_Aim of the task_.
Scan the entries below and state how many lines contain "rowJitter". No other output.

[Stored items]
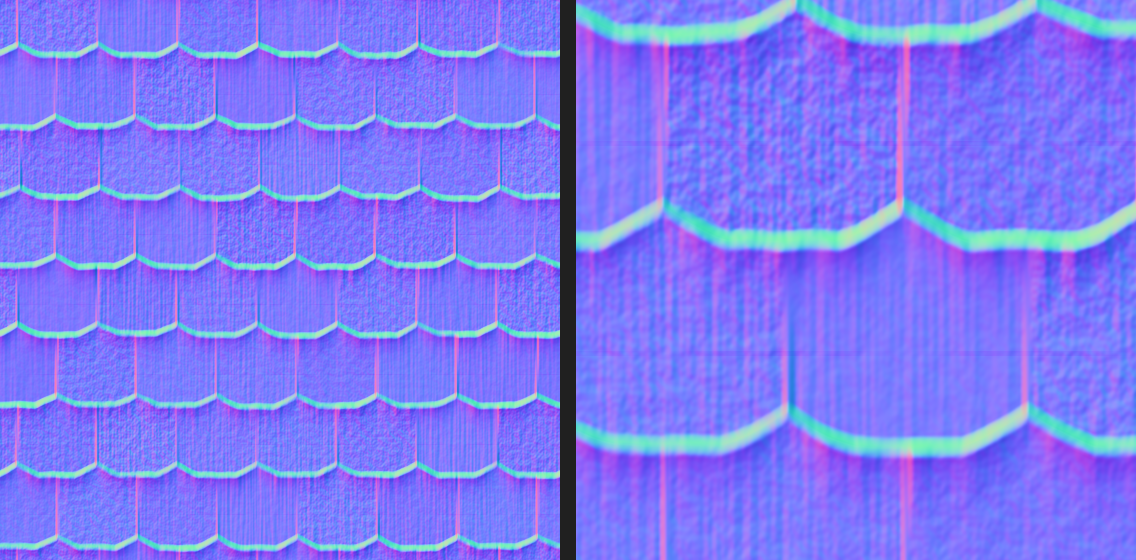
Left, the full canvas; right, a detail of the centre.
Give the GLSL for this texture map, as a Shadertoy shader.

```glsl
// Tangent-space normal map of overlapping wooden shingles, 7 across and 8 courses down.
// A height field stacks the courses (clipped corners, shaded overlap, joints, grain);
// its slope, taken by central differences, is encoded as a colour (green points down).

const vec2 TILES = vec2(7.0, 8.0);

vec2 hash2(vec2 p) {
    vec3 q = fract(p.xyx * vec3(0.1031, 0.1030, 0.0973));
    q += dot(q, q.yzx + 33.33);
    return fract((q.xx + q.yz) * q.zy);
}

// Gradient noise, roughly -0.7 to 0.7
float noise(vec2 p) {
    vec2 i = floor(p), f = fract(p);
    vec2 u = f * f * f * (f * (f * 6.0 - 15.0) + 10.0);
    vec4 corner;
    for (int k = 0; k < 4; k++) {
        vec2 o = vec2(k & 1, k >> 1);
        float angle = 6.2832 * hash2(i + o).x;
        corner[k] = dot(vec2(cos(angle), sin(angle)), f - o);
    }
    return mix(mix(corner.x, corner.y, u.x), mix(corner.z, corner.w, u.x), u.y);
}

// Wood surface: q is the place within the shingle, inset fades to 0 at the joints
float shingleFace(vec2 q, vec2 id, float inset) {
    vec2 tilt = hash2(id + 17.0);
    vec2 wear = hash2(id + 41.0);
    vec2 seed = id * 37.0 + 90.0;

    float h = mix(-0.02, 0.07, tilt.x) * (q.x - 0.5);
    h += mix(-0.09, 0.01, tilt.y) * (q.y - 0.7);
    // Vertical grain, broad and fine, then weathered bumps
    h += mix(0.003, 0.010, wear.x) * noise(q * vec2(30.0, 1.3) + seed);
    h += 0.007 * noise(q * vec2(9.0, 0.8) + seed + 11.0);
    h += mix(0.003, 0.012, wear.y) * noise(q * vec2(13.0, 10.0) + seed + 23.0);
    h += mix(0.001, 0.005, wear.y) * noise(q * vec2(36.0, 27.0) + seed + 31.0);
    return h * inset - 0.013 * (1.0 - inset);
}

// Height in course units; p counts shingles across and courses up
float roofHeight(vec2 p) {
    float lowest = floor(p.y - 0.65);
    float h = 0.0;
    for (int k = 0; k < 2; k++) {
        float course = lowest + float(k);
        float row = mod(course, TILES.y);
        vec2 rowJitter = hash2(vec2(row, 71.0)) - 0.5;

        // Alternate courses shift by about half a shingle
        float x = p.x - mix(0.70, 0.23, mod(row, 2.0)) - 0.05 * rowJitter.x;
        vec2 id = vec2(mod(floor(x), TILES.x), row);
        float t = fract(x);
        float joint = min(t, 1.0 - t);
        float inner = smoothstep(0.0, 0.2, joint);

        // Lower edge: flat in the middle, rising to the joints
        float edge = course + 0.2 + 0.06 * rowJitter.y;
        edge += 0.15 * pow(max(1.0 - joint / 0.28, 0.0), 1.25);
        edge += inner * (0.03 * (hash2(id + 5.0).x - 0.5)
              + 0.02 * noise(vec2(t * 5.0, 3.7) + id * 19.0));
        float above = p.y - edge;

        // Hollow under the overlap, streaked along the grain
        float hollow = 0.06 + inner * (0.045 + 0.05 * noise(vec2(t * 11.0, 0.4) + id * 29.0));
        h -= hollow * exp(min(above, 0.0) / 0.13);

        float face = shingleFace(vec2(t, p.y - course), id, smoothstep(0.0, 0.03, joint));
        h = mix(h, face, smoothstep(-0.06, 0.055, above));
    }
    return h;
}

void mainImage(out vec4 fragColor, in vec2 fragCoord) {
    vec2 p = fragCoord / iResolution.xy * TILES;
    vec2 e = 0.0012 * TILES;

    vec2 slope = vec2(
        roofHeight(p + vec2(e.x, 0.0)) - roofHeight(p - vec2(e.x, 0.0)),
        roofHeight(p + vec2(0.0, e.y)) - roofHeight(p - vec2(0.0, e.y)));
    slope /= 2.0 * 0.0012 * TILES.y;

    vec3 normal = normalize(vec3(-slope.x, slope.y, 1.0));
    fragColor = vec4(normal * 0.5 + 0.5, 1.0);
}
```
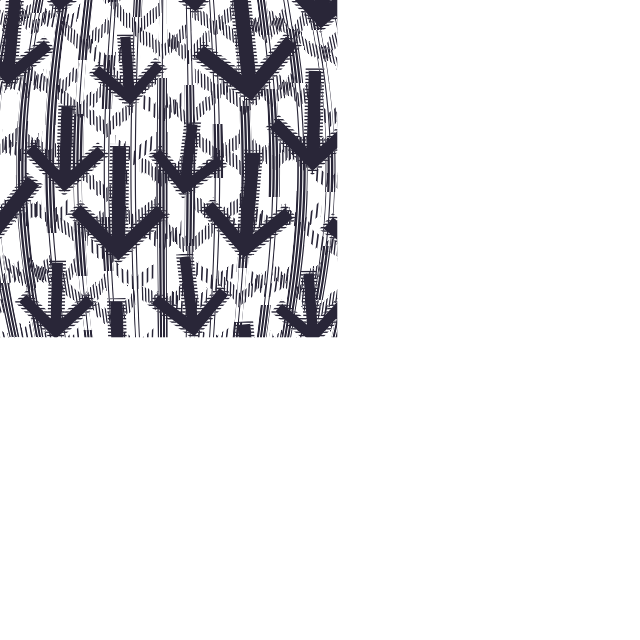
Write a WebGL 2 fragment shader that draws this pattern.

```glsl
#version 300 es
precision highp float;
// A square panel of downward arrows in the upper left of a white canvas.
// Two layers of hatched chevrons and shafts follow bulging meridians;
// solid arrows with frayed edges are scattered over them on a jittered grid.
uniform vec2 u_resolution;
out vec4 fragColor;

float pixel; // size of one pixel in panel units

float hash(vec2 p) {
    vec3 q = fract(vec3(p.xyx) * vec3(0.1031, 0.1030, 0.0973));
    q += dot(q, q.yzx + 33.33);
    return fract((q.x + q.y) * q.z);
}

// Coverage of a shape from its signed distance
float fill(float d) {
    return clamp(0.5 - d / pixel, 0.0, 1.0);
}

// Parallel lines: count per unit and the inked part of each period
float hatch(float x, float count, float part) {
    return fill((abs(fract(x * count) - 0.5) - 0.5 * part) / count);
}

// Columns of chevrons and striped shafts along the meridians
float hatchedLayer(vec2 p, float seed) {
    float x = (p.x - 0.5) * (1.0 + 0.55 * (p.y - 0.5) * (p.y - 0.5)) + 0.5;
    float columns = x * 6.0 + seed * 0.5 + 0.12;
    float column = floor(columns);
    float side = abs(fract(columns) - 0.5) / 6.0;
    float phase = hash(vec2(column + 40.0, seed + 7.0));

    // Chevron arms, with each hatch line starting at its own height
    float ragged = 0.014 * hash(vec2(floor(x * 100.0) + 200.0, seed));
    float rise = (p.y - 0.85 * side - ragged) / 0.19 + phase;
    float tone = hash(vec2(column + 60.0, floor(rise) + 20.0 + 31.0 * seed));
    float band = abs(fract(rise) * 0.19 - 0.024) - 0.021;
    float arm = fill(max(band, side - 0.055 - 0.025 * tone));
    float slanted = x + 0.12 * (tone - 0.5) * p.y;
    arm *= tone < 0.4 ? hatch(slanted, 64.0, 0.32) : hatch(slanted, 102.0, 0.42);

    // Shafts switch between dense bars and a few thin lines
    float section = floor(p.y / 0.16 + phase * 3.0);
    float dense = hash(vec2(column + 90.0, section + 50.0 + 17.0 * seed));
    float shaft = fill(side - mix(0.011, 0.017, dense));
    shaft *= dense > 0.52 ? hatch(x, 98.0, 0.68) : hatch(x, 76.0, 0.26);
    return max(arm, shaft);
}

// Signed distance to an arrow with its tip at the origin, pointing down
float arrow(vec2 p, float size) {
    float halfWidth = 0.008 + 0.036 * size;
    p.x = abs(p.x);
    vec2 along = vec2(0.72, 0.694);
    float a = dot(p, along);
    float b = dot(p, vec2(-along.y, along.x));
    float reach = (0.05 + 0.27 * size) / along.x;
    float head = max(a - reach, abs(b - halfWidth) - halfWidth);
    float shaft = max(p.x - halfWidth, max(halfWidth - p.y, p.y - size));
    return min(head, shaft);
}

// Distance to the nearest solid arrow, in staggered columns
float solidArrows(vec2 p) {
    vec2 spacing = vec2(0.187, 0.47);
    vec2 base = floor(p / spacing);
    float d = 1.0;
    for (int i = -1; i <= 2; i++) {
        for (int j = -2; j <= 1; j++) {
            vec2 cell = base + vec2(i, j);
            vec2 key = cell + 23.0;
            vec2 jitter = vec2(hash(key), hash(key + 51.0)) - 0.5;
            vec2 tip = cell * spacing + jitter * vec2(0.05, 0.12);
            tip.y += 0.235 * mod(cell.x + 1.0, 2.0);
            float size = mix(0.2, 0.39, pow(hash(key + 87.0), 1.3));
            float tilt = 0.3 * (hash(key + 131.0) - 0.5);
            vec2 q = p - tip;
            q = mat2(cos(tilt), sin(tilt), -sin(tilt), cos(tilt)) * q;
            d = min(d, arrow(q, size));
        }
    }
    return d;
}

void main() {
    float side = 0.527;
    vec2 uv = gl_FragCoord.xy / u_resolution.y;
    vec2 p = (uv - vec2(0.0, 1.0 - side)) / side;
    pixel = 1.0 / (side * u_resolution.y);

    float ink = max(hatchedLayer(p, 0.0), hatchedLayer(p, 1.0));

    // Solid arrows with a thin horizontally striped fringe
    float d = solidArrows(p);
    float fringe = fill(d - 0.009) * hatch(p.y, 100.0, 0.42);
    ink = max(ink, max(fill(d), fringe));

    // Keep the ink inside the panel
    ink *= fill(p.x - 1.0) * fill(-p.y);
    vec3 paper = vec3(1.0);
    vec3 navy = vec3(0.16, 0.15, 0.22);
    fragColor = vec4(mix(paper, navy, ink), 1.0);
}
```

_Written answer_.
3